Jim Royal
February 26, 2011

This article is part of our Rising Star Portfolios series.

I follow special situations in my aptly named Special Situations portfolio. Today, I have a doozy of a situation, and it involves Grupo Prisa (NYSE: PRIS  ) (NYSE: PRIS-B  ) , a Spanish media company based in Madrid. The company owns attractive assets, but a buying binge ballooned its debt. Now, a recapitalization and subsequent deleveraging make the stock a cheap buy.

The company, and why I'm buying
Grupo Prisa has a diverse range of media assets, focused primarily in the Spanish language. It's involved in broadcast TV, pay TV, radio, publishing, and newspapers. The company owns a majority stake in the top-pay TV operator in Spain, with 70% market share by revenue. It also has a minority stake in the top free-to-air TV operator in Spain and a majority stake in the top TV operator in Portugal. And it fully owns one of the largest content-production companies in Spain. It even has strength outside the Iberian peninsula.

Its publishing arm, Santillana, has a strong position in language, textbooks, and trade publications, and it's exposed to the high-growth economies of Latin America, where the division derives 65% of its revenue.

Its radio division, with a 73.5% stake in Union Radio, is the largest Spanish-speaking network in the world, with a presence in 10 countries and an audience of 26 million across nearly 1,300 stations. It has a dominant presence in Spain, Chile, and Colombia.

Finally, its newspaper division contains the wholly owned El Pais, the top daily newspaper in Spain. It also owns a 15% stake in Le Monde, which has a presence in more than 100 countries. 

After the company made a huge spree of acquisitions, its debt surged to 8.5 times EBITDA as of September. But late last year the company merged with a special purpose acquisition company, which provided it an $870 million cash infusion and substantially diluted the former owners.  Importantly, the company is committed to paring down its debt and it has the strong cash-generating power of its media businesses to do it. One Citigroup analyst estimates that debt will be down to just 3.5 times EBITDA by the end of the year. This deleveraging will allow value to accrue to equity holders like us. In addition, the merger also established a listing in the U.S., so shares are more liquid for American investors. 

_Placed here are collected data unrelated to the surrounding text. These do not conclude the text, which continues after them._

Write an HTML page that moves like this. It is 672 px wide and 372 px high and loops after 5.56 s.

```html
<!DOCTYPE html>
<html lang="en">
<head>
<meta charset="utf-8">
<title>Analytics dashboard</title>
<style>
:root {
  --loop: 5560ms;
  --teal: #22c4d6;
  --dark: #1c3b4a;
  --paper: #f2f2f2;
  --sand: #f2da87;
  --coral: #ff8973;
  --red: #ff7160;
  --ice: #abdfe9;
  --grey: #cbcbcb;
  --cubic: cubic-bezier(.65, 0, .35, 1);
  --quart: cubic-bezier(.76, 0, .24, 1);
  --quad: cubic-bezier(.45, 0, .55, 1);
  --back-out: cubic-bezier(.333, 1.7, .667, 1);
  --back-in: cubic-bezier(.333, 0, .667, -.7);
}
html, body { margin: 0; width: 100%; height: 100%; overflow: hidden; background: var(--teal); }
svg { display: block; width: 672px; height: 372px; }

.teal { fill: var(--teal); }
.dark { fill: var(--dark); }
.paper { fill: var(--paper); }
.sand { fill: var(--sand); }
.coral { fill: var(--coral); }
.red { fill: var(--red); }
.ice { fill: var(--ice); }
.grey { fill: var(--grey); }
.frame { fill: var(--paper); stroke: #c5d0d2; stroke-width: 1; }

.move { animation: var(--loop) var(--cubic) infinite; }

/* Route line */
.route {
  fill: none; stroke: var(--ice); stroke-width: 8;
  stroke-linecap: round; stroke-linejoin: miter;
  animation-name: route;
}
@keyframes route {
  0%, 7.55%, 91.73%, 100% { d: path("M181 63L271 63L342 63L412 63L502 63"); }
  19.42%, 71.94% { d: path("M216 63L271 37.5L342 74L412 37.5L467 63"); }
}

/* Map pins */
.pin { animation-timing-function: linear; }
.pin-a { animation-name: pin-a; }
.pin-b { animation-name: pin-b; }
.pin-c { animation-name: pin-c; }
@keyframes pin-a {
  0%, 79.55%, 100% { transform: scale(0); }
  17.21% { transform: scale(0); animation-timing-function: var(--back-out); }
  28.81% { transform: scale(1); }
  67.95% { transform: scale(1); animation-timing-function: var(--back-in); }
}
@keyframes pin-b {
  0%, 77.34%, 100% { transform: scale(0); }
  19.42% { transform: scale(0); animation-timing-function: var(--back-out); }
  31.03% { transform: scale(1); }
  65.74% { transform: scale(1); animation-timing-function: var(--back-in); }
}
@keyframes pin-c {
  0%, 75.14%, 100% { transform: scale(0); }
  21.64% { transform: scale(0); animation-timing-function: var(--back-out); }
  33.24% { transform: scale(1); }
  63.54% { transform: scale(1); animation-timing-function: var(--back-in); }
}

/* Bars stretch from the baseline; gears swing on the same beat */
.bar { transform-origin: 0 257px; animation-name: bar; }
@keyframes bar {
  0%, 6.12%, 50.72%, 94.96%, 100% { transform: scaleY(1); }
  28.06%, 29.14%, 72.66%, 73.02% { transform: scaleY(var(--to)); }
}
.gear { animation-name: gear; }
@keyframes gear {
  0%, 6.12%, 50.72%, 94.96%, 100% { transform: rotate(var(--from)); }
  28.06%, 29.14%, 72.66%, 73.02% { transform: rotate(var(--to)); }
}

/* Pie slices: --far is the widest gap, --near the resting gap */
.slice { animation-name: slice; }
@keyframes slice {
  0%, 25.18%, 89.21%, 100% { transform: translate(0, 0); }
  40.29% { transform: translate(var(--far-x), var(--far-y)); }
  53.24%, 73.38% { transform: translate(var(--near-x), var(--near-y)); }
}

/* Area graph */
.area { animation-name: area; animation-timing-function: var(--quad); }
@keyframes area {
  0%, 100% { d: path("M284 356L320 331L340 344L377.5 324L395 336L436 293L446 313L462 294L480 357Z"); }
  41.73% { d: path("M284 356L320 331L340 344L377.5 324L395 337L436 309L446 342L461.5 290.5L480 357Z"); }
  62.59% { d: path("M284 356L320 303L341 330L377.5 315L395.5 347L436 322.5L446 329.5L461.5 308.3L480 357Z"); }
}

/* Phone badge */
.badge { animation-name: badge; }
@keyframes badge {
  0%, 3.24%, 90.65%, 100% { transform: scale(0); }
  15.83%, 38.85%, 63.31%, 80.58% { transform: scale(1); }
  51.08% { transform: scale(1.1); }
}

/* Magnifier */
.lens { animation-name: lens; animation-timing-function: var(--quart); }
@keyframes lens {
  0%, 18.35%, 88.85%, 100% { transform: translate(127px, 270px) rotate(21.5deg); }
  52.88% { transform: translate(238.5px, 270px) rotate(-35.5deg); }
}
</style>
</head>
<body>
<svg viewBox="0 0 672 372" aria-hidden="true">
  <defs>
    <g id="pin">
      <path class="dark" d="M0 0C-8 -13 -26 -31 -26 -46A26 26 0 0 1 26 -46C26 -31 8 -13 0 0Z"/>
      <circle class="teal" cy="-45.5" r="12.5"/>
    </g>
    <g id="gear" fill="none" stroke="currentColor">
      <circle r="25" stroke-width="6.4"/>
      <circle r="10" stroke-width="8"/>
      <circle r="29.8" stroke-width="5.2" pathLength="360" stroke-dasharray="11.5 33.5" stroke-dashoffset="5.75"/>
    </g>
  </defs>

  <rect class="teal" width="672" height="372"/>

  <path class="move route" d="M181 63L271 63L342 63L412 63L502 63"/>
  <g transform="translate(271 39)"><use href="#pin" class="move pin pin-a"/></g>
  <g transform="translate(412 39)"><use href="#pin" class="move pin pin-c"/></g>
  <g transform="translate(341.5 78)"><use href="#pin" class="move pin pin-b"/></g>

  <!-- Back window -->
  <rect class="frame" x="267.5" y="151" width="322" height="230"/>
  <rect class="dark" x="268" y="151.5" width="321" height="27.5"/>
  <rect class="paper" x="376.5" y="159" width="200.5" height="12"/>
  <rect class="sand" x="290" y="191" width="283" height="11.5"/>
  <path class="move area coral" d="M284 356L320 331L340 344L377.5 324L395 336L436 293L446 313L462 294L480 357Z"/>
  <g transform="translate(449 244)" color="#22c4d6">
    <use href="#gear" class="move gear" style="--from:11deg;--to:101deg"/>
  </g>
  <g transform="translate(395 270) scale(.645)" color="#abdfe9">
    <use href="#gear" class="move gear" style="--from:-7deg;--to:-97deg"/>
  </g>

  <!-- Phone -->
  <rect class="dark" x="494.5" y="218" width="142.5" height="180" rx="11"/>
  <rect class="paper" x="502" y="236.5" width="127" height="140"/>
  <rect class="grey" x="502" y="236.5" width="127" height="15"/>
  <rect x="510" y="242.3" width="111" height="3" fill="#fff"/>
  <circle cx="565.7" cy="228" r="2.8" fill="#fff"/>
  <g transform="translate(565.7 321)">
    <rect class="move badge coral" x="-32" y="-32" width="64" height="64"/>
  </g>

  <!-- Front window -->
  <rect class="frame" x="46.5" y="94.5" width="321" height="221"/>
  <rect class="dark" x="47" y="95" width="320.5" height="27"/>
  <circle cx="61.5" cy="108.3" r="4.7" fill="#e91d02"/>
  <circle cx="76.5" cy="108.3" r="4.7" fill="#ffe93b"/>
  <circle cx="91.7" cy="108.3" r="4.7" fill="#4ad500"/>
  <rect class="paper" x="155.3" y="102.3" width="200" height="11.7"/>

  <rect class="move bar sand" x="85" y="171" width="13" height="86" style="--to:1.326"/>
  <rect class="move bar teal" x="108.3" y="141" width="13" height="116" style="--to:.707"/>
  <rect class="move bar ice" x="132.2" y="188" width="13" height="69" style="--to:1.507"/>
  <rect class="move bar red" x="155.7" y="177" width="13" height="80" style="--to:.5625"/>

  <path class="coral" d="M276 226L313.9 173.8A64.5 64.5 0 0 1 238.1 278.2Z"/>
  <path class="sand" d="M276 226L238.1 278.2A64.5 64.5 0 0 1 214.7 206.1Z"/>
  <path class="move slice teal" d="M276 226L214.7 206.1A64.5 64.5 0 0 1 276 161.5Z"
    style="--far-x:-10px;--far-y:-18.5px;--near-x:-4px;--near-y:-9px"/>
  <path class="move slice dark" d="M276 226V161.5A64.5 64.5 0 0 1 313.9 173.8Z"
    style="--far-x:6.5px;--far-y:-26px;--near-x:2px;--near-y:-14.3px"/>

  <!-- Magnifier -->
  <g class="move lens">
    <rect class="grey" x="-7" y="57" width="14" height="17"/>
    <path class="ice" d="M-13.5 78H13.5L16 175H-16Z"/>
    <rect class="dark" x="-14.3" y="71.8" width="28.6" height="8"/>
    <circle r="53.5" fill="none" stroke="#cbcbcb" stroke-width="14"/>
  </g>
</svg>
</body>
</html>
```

Just how cheap are shares?




Grupo Prisa 12.5 4.0
Sirius XM (Nasdaq: SIRI